Extracted records
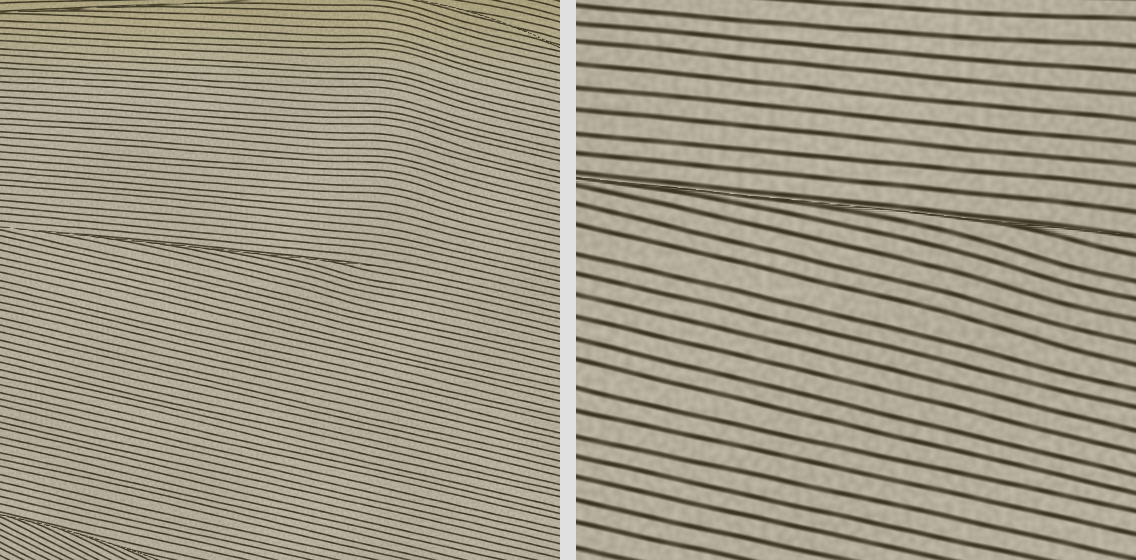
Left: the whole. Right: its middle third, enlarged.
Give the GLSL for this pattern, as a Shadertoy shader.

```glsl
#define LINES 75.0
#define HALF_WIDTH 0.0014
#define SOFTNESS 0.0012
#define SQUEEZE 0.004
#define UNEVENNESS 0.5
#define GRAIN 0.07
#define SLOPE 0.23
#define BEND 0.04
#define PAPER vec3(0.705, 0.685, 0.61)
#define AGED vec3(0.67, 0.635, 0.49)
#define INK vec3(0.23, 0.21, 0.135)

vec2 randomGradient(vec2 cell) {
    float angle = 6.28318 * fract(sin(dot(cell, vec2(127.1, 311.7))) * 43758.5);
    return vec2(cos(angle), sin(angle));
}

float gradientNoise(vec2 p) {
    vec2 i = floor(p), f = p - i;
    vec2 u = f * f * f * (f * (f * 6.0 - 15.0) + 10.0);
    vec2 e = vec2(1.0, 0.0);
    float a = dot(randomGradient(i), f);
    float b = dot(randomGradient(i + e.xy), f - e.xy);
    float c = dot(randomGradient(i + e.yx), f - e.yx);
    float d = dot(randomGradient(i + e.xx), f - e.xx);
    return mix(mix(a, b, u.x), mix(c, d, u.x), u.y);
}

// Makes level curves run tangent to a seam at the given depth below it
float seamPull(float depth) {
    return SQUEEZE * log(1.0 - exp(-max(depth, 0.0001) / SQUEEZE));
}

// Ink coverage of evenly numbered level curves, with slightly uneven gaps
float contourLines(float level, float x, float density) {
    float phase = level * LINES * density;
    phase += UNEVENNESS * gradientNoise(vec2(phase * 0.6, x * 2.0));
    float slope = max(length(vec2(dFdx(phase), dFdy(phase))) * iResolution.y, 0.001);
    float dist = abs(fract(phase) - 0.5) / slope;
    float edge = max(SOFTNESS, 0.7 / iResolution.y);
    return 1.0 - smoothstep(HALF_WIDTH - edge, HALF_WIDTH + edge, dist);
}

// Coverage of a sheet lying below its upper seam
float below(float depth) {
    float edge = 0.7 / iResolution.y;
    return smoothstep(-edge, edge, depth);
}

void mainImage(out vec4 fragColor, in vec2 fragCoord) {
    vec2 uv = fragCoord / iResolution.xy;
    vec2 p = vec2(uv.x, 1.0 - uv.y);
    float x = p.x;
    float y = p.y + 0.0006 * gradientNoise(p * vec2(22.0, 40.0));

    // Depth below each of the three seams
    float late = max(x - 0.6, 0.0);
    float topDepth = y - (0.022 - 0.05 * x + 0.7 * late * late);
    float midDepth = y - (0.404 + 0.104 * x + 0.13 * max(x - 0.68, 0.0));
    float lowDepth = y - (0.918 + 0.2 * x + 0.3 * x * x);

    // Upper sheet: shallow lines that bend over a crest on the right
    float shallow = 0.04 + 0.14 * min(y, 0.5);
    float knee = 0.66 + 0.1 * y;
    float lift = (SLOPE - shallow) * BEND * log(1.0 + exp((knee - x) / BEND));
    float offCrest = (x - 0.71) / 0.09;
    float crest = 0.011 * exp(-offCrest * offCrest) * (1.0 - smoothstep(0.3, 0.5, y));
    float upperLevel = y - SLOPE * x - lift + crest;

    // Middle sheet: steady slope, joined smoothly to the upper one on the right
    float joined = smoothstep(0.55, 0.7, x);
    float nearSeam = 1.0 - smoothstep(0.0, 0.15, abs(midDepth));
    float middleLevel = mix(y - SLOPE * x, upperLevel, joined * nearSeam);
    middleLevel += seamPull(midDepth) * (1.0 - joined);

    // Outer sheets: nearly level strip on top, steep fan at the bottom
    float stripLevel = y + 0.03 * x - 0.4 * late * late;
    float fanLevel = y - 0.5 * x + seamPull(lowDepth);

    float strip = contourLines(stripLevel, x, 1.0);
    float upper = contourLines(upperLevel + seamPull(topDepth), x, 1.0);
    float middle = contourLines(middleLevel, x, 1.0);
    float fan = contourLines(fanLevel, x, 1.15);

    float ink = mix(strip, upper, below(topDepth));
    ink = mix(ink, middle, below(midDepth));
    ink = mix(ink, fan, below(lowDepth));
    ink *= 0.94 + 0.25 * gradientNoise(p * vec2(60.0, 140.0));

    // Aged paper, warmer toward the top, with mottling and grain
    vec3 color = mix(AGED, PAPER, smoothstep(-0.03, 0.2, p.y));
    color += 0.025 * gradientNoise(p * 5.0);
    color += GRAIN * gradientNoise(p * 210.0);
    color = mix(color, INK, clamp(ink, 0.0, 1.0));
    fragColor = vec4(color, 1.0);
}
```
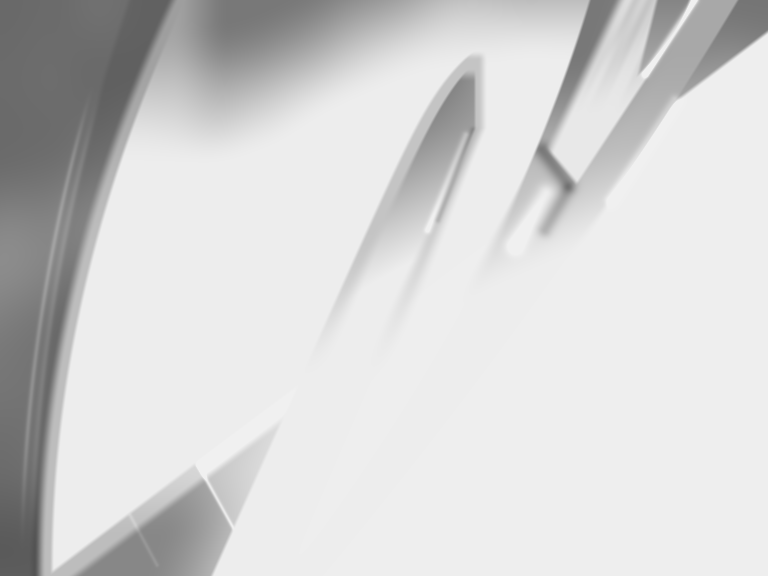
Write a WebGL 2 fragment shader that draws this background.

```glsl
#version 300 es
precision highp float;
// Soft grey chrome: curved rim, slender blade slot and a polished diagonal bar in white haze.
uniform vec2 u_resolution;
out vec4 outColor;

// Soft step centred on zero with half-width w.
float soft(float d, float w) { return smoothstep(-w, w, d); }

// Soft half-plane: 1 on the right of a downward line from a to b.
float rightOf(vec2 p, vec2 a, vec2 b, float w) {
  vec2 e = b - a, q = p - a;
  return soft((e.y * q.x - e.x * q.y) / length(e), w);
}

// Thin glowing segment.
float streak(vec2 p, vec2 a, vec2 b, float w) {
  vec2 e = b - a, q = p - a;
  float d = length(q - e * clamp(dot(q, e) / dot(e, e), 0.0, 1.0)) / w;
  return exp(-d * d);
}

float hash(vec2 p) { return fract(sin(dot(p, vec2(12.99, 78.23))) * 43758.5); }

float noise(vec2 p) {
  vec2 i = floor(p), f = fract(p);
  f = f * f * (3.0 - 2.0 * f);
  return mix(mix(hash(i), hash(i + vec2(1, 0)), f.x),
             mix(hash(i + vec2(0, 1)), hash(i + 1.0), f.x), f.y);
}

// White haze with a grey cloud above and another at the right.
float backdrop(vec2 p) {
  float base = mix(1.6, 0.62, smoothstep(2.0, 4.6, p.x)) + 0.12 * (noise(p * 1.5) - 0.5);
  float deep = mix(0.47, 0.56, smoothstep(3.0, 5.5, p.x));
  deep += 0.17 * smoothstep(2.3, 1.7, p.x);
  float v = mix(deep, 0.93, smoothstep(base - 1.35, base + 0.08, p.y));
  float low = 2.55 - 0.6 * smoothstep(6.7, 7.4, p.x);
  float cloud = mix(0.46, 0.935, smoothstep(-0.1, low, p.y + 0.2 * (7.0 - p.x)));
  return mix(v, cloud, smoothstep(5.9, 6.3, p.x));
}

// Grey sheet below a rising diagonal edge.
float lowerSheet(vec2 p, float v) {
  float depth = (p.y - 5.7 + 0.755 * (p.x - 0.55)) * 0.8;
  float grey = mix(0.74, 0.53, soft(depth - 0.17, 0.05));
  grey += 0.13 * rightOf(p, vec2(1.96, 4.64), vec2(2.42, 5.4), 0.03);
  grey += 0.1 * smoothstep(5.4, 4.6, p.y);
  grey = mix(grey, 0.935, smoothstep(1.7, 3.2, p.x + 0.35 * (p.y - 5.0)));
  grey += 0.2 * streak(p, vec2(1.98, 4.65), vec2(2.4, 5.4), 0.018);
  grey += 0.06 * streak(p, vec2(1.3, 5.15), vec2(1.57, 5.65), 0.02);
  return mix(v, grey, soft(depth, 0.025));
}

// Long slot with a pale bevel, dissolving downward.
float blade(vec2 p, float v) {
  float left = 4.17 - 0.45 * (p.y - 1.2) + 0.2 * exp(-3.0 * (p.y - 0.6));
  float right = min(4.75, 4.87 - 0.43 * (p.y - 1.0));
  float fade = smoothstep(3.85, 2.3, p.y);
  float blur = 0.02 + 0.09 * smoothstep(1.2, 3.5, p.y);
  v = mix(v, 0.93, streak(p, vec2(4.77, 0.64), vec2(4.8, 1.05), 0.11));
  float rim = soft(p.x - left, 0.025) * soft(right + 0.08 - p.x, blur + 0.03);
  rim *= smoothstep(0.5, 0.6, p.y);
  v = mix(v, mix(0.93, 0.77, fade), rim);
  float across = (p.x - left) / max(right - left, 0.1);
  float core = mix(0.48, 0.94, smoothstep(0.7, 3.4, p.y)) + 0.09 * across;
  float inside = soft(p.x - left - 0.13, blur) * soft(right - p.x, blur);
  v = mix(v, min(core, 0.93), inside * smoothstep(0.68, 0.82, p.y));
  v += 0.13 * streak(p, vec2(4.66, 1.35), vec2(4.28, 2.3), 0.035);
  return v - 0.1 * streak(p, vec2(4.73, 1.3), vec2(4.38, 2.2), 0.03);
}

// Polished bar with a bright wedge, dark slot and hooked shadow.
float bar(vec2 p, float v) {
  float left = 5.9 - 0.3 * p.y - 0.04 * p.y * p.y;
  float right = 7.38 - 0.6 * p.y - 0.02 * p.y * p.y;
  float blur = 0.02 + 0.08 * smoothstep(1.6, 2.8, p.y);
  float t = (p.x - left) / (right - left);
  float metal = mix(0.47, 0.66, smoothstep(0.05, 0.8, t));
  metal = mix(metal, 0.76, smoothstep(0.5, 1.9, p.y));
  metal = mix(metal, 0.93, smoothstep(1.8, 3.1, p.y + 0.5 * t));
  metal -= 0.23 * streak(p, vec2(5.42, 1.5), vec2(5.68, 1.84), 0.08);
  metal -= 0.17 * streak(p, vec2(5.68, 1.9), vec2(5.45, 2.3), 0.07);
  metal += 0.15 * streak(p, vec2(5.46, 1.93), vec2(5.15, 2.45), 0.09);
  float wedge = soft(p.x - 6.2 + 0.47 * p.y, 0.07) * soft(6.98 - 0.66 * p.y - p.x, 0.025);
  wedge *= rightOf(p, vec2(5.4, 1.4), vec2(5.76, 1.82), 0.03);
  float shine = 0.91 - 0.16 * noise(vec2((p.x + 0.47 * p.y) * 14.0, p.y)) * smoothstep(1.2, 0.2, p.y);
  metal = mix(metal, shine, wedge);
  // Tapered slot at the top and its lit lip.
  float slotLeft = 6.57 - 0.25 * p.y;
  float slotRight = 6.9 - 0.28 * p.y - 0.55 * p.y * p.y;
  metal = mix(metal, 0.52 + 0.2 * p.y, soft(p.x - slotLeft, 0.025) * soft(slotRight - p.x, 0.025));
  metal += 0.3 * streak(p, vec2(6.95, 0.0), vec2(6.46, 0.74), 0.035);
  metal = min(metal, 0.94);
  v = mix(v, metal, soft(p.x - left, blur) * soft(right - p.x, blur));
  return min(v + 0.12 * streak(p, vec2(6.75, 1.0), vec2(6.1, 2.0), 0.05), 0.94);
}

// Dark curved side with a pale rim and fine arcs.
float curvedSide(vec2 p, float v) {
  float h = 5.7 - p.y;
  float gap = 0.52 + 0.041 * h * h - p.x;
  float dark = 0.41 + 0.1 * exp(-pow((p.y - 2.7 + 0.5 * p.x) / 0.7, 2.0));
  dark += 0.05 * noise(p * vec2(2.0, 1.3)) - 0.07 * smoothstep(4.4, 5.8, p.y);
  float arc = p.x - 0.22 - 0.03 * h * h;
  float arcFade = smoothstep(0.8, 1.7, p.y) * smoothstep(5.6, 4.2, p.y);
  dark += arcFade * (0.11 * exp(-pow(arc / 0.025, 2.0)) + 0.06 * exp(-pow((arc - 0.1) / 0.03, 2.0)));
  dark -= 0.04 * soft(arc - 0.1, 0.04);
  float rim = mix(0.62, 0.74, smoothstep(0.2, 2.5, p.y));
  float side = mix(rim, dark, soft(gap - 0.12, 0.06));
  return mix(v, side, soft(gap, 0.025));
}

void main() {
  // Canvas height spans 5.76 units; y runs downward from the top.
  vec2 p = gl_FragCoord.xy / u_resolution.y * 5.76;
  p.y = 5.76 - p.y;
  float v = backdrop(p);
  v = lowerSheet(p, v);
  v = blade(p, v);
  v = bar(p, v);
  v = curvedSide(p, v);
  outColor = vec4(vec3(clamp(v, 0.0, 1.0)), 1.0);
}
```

Brief> The lines above that hold the string "with" are to be located and copied.

Problem solution>
// Ink coverage of evenly numbered level curves, with slightly uneven gaps
    // Aged paper, warmer toward the top, with mottling and grain
// Soft step centred on zero with half-width w.
// White haze with a grey cloud above and another at the right.
// Long slot with a pale bevel, dissolving downward.
// Polished bar with a bright wedge, dark slot and hooked shadow.
// Dark curved side with a pale rim and fine arcs.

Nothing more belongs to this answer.